ABOUT THIS EXERCISE: Return each line below holding the string "that".

EXERCISE MATERIALS:
+---+

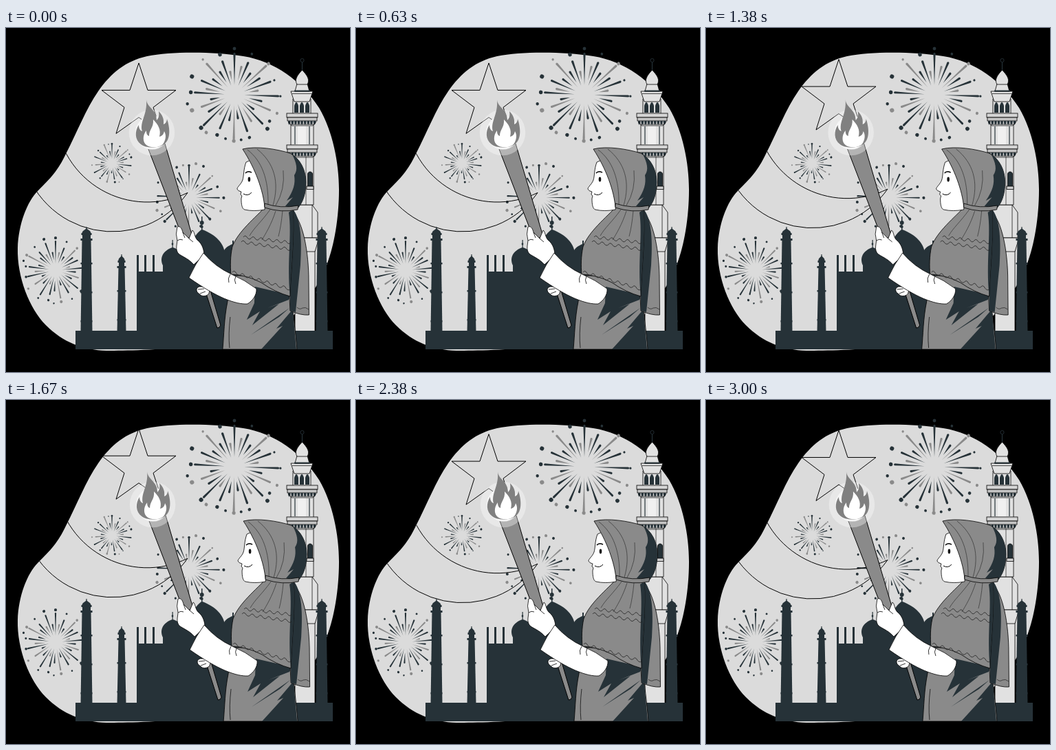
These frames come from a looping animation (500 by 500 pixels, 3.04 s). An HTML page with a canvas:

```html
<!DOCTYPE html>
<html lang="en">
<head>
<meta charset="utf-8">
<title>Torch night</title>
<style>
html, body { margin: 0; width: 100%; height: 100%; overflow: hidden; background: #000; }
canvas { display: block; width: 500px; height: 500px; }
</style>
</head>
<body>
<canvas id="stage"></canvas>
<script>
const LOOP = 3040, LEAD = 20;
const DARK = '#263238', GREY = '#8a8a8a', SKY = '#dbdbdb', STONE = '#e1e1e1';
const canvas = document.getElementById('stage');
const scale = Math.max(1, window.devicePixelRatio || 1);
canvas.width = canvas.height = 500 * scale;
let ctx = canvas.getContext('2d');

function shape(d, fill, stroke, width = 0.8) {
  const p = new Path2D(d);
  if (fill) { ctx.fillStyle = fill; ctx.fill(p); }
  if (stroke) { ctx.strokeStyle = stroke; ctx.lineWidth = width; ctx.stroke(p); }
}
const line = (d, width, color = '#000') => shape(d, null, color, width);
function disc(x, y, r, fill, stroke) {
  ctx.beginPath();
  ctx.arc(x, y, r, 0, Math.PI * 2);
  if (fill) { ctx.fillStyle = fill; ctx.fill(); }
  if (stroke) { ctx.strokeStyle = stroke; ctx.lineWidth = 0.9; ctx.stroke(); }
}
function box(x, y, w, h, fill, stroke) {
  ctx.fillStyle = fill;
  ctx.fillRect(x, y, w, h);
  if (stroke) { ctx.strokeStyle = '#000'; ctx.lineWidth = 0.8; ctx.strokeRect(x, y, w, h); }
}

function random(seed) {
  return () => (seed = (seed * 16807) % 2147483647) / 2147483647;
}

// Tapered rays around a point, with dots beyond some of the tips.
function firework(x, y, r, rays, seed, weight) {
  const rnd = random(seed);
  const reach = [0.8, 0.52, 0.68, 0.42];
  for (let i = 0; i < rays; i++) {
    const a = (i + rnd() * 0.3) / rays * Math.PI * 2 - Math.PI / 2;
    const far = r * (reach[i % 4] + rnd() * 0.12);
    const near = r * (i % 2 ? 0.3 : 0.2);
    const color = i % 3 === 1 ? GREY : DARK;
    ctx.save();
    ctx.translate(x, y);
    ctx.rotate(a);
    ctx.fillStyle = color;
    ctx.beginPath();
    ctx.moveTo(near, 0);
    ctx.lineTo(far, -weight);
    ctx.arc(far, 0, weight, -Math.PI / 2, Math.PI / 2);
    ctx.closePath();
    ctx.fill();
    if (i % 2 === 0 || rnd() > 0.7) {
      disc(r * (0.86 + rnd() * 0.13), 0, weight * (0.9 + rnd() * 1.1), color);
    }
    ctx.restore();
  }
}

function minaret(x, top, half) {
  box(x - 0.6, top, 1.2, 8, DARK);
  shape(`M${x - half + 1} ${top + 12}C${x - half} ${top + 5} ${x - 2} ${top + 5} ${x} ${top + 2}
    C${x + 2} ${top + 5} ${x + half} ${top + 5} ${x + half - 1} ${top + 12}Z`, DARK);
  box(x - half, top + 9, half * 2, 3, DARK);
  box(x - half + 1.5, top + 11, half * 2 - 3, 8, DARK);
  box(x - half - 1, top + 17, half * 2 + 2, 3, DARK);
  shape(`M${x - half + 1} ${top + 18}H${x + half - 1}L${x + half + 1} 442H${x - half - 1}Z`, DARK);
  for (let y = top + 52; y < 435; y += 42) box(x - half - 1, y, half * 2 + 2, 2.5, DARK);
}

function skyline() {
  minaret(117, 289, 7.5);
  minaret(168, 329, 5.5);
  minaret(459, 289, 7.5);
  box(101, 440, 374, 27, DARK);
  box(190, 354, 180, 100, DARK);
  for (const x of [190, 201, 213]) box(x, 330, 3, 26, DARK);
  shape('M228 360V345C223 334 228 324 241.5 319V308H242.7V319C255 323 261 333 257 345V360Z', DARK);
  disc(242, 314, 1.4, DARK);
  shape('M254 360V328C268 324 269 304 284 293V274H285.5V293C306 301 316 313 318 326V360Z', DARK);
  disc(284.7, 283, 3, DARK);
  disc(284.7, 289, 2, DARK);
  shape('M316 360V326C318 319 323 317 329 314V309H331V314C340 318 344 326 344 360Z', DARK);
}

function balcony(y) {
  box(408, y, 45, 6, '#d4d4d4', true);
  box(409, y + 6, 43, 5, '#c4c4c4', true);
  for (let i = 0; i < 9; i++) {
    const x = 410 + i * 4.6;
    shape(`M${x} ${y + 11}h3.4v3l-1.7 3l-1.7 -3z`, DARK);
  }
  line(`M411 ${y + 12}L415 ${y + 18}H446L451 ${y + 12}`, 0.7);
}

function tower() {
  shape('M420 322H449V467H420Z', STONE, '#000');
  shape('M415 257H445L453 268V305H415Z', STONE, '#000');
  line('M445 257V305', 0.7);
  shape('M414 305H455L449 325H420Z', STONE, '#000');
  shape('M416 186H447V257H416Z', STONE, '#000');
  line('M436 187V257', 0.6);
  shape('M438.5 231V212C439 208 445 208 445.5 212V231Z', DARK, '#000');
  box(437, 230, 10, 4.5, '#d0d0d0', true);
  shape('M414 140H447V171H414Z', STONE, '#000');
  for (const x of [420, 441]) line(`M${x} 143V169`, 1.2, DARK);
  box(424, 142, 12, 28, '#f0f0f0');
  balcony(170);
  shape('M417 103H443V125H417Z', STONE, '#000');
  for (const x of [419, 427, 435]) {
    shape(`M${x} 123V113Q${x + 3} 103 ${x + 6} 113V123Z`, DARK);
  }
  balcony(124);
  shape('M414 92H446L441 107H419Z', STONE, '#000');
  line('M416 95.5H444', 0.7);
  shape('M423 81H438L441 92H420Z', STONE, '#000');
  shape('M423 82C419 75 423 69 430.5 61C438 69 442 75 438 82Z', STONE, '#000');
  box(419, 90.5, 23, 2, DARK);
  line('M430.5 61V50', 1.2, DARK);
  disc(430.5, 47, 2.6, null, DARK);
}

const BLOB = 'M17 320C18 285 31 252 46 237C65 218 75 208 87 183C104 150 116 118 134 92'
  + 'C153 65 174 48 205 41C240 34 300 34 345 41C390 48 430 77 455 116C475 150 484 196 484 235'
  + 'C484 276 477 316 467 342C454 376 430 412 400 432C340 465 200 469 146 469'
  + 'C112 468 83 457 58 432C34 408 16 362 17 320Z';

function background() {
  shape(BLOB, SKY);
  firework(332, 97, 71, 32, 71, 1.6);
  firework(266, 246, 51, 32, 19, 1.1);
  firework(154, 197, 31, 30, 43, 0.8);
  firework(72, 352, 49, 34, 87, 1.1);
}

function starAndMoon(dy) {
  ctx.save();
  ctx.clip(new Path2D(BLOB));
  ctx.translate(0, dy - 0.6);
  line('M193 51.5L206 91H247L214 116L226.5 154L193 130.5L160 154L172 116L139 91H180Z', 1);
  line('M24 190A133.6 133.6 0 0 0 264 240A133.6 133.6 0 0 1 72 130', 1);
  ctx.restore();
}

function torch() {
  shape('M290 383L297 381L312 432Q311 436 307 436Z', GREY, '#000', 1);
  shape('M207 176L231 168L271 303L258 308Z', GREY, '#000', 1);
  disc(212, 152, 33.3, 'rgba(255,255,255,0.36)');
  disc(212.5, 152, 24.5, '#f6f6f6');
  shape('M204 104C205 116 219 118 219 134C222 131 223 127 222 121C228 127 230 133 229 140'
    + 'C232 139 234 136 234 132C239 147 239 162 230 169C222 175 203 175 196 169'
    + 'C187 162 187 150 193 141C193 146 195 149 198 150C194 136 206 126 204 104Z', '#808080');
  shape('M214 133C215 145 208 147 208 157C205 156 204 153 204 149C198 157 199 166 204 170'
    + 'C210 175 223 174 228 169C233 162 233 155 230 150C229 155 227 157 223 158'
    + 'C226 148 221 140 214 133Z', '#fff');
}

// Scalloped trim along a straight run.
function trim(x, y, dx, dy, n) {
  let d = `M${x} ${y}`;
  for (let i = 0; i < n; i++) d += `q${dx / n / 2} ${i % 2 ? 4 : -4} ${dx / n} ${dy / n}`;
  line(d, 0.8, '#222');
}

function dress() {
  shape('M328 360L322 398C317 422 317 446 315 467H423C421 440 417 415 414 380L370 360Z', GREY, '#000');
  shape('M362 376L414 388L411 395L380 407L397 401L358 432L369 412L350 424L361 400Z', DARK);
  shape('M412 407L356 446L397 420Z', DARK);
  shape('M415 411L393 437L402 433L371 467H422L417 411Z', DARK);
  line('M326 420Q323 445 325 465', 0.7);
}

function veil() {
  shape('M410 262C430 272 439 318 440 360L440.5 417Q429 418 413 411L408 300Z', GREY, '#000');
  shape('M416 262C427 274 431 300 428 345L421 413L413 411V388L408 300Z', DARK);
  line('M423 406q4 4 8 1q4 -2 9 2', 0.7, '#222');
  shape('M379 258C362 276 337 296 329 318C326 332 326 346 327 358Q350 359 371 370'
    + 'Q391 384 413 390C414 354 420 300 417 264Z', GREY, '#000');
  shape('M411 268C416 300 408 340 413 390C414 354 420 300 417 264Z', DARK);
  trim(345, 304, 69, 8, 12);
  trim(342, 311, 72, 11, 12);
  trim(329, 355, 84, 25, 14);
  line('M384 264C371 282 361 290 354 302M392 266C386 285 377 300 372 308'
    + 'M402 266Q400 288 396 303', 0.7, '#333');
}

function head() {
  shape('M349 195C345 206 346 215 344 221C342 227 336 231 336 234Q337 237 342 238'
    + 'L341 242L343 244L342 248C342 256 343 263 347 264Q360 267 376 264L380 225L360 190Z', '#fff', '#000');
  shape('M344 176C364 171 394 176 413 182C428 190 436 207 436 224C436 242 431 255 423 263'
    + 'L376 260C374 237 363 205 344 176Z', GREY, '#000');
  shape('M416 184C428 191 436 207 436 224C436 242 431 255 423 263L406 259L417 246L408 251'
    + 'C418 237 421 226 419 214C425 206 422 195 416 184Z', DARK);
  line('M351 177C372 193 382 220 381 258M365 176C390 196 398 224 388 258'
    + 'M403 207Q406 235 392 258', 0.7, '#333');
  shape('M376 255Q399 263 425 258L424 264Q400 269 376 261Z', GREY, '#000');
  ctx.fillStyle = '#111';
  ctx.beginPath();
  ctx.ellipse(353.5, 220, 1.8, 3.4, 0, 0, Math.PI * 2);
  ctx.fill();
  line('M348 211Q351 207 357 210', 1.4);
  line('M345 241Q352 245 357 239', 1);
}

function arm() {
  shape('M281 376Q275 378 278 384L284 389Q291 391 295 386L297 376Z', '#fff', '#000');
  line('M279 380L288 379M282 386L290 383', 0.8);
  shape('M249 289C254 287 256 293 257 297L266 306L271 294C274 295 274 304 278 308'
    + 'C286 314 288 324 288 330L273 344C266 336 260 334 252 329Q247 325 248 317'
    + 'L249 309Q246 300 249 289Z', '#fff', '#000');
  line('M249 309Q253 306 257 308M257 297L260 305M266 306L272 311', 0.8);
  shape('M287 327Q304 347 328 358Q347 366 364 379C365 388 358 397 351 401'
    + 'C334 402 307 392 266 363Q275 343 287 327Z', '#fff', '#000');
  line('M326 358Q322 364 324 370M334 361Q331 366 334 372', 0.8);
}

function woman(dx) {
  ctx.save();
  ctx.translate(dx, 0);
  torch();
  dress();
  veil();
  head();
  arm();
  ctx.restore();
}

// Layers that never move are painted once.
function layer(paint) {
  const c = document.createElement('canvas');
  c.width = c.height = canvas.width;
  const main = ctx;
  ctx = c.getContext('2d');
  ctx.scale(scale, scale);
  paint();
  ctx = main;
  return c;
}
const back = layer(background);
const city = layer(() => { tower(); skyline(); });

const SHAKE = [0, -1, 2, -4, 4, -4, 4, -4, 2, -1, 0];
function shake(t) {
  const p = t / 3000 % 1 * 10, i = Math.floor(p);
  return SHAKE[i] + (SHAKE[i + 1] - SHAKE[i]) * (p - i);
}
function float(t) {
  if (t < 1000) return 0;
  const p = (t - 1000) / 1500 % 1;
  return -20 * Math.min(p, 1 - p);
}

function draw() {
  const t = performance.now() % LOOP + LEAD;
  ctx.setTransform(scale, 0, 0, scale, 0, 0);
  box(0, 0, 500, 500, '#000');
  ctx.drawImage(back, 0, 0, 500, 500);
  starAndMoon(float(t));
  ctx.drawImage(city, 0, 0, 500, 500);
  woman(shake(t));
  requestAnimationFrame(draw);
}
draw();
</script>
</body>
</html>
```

+---+

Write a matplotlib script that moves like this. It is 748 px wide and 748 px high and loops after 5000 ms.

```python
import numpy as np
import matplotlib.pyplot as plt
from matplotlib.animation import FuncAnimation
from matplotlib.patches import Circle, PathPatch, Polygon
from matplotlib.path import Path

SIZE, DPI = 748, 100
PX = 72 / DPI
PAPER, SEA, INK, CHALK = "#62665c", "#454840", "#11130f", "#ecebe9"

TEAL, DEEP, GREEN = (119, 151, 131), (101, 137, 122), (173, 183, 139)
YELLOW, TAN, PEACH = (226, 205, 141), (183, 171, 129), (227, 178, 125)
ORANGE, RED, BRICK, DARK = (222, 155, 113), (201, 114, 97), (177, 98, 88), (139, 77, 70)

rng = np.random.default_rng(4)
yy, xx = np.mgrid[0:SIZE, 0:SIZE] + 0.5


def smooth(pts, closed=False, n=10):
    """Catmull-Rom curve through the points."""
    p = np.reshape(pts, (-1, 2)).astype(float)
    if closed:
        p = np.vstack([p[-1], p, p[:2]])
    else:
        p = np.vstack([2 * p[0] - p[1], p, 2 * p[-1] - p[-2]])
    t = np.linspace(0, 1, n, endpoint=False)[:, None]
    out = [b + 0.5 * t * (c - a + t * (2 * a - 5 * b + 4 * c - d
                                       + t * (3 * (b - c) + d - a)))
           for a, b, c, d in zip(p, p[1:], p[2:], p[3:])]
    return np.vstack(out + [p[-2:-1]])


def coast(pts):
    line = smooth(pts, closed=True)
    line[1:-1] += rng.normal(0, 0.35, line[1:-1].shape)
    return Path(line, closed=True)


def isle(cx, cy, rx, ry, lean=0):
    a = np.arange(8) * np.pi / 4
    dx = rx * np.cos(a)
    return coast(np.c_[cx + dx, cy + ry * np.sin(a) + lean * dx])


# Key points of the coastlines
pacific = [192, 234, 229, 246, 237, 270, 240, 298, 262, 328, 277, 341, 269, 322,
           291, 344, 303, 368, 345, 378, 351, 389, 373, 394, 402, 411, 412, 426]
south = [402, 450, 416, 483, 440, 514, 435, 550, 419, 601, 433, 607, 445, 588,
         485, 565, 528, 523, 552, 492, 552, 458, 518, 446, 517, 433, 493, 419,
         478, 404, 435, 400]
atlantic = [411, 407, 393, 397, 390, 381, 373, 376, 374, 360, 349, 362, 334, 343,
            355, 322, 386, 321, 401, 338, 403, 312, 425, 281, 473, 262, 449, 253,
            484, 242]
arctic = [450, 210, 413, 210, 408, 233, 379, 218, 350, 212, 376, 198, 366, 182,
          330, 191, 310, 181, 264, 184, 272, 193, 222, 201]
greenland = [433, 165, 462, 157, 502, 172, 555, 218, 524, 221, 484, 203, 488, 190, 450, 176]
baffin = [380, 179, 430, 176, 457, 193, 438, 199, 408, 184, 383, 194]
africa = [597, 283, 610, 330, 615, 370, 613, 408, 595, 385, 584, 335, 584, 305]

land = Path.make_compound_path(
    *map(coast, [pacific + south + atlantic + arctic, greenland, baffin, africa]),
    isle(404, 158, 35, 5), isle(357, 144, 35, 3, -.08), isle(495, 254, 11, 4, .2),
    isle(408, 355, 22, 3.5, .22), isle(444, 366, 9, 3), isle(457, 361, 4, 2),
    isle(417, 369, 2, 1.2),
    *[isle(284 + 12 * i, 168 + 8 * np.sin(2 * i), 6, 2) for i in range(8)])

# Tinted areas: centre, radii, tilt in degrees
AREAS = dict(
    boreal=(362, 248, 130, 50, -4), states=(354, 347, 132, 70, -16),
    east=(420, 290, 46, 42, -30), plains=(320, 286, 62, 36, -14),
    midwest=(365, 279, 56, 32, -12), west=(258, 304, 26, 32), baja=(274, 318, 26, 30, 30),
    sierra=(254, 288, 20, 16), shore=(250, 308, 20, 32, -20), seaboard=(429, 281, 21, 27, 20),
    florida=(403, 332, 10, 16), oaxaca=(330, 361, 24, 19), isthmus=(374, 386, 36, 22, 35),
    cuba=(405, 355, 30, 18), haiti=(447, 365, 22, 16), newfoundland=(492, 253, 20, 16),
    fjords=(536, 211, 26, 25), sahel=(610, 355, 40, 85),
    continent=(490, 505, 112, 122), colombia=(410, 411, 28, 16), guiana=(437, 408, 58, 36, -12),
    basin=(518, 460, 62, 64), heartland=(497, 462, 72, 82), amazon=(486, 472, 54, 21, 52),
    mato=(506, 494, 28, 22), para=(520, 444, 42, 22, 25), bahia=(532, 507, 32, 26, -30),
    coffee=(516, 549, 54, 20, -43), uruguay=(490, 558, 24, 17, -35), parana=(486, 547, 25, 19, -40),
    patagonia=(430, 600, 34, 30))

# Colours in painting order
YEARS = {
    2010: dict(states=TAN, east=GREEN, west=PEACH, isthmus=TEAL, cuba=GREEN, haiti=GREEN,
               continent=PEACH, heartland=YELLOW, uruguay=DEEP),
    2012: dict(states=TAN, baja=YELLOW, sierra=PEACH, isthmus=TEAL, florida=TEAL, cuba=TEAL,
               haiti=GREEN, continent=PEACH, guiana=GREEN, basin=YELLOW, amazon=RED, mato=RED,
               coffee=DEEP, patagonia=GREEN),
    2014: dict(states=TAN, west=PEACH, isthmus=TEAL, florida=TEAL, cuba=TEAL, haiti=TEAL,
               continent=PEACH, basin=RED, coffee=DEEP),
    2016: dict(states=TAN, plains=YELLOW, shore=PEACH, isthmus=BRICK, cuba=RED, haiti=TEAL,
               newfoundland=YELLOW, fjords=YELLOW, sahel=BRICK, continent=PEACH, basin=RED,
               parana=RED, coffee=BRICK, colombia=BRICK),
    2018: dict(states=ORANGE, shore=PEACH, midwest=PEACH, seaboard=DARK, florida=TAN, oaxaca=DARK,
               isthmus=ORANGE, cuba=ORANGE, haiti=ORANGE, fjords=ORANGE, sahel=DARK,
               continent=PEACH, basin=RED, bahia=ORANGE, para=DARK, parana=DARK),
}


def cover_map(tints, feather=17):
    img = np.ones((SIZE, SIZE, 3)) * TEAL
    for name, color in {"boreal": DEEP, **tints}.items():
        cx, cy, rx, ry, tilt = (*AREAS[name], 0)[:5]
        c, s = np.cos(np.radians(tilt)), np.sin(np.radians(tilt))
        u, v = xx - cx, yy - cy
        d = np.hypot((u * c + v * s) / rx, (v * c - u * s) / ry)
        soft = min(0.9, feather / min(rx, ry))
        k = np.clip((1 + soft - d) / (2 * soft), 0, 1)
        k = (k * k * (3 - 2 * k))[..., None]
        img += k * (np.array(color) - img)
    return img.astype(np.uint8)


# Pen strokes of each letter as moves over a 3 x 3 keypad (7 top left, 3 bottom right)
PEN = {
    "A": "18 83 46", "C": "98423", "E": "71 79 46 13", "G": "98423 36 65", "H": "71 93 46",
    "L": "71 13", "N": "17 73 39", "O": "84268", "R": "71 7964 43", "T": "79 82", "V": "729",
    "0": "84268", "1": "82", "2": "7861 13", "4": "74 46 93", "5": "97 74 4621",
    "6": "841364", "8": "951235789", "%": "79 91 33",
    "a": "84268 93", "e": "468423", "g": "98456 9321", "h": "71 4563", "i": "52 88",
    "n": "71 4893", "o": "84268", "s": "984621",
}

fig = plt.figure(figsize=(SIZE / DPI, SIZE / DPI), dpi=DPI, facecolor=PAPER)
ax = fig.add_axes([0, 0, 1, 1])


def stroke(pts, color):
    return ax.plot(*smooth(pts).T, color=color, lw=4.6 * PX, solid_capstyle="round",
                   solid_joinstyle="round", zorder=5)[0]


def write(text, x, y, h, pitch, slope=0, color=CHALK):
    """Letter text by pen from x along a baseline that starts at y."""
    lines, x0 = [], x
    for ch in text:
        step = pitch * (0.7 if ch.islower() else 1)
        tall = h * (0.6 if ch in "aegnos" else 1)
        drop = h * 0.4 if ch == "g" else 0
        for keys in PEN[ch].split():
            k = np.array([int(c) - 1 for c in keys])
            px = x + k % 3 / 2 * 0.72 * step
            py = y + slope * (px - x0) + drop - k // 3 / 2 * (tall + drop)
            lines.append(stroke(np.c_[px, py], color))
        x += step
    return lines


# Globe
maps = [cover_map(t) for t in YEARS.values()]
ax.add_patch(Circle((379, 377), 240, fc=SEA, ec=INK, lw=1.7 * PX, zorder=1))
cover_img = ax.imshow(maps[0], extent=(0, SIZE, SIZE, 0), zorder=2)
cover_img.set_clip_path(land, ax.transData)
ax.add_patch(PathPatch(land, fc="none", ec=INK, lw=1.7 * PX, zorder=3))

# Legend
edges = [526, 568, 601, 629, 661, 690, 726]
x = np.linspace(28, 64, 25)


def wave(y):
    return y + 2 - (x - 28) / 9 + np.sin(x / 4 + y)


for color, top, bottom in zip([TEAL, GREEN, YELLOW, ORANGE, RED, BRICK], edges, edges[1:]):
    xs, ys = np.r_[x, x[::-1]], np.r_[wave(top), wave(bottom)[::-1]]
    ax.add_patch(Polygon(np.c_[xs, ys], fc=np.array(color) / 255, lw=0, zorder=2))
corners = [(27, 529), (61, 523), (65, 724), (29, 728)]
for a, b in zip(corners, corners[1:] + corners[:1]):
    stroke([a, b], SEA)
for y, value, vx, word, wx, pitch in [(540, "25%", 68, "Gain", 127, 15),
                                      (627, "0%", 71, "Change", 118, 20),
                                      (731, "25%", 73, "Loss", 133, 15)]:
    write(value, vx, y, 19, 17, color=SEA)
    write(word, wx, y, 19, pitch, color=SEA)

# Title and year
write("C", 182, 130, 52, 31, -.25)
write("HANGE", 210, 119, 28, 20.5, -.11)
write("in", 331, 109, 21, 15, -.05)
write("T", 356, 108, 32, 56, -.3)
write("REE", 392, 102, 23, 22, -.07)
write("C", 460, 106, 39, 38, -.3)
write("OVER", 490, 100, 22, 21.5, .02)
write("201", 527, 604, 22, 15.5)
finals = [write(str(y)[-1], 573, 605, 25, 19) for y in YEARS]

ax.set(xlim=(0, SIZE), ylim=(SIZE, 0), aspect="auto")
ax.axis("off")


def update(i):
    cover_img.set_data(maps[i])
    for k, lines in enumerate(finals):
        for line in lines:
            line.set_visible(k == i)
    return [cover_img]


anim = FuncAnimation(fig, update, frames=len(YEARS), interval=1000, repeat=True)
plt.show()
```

+---+

ANSWER TO THIS PROBLEM:
// Layers that never move are painted once.
Write a matplotlib script that moves like this. It is 748 px wide and 748 px high and loops after 5000 ms.
    """Letter text by pen from x along a baseline that starts at y."""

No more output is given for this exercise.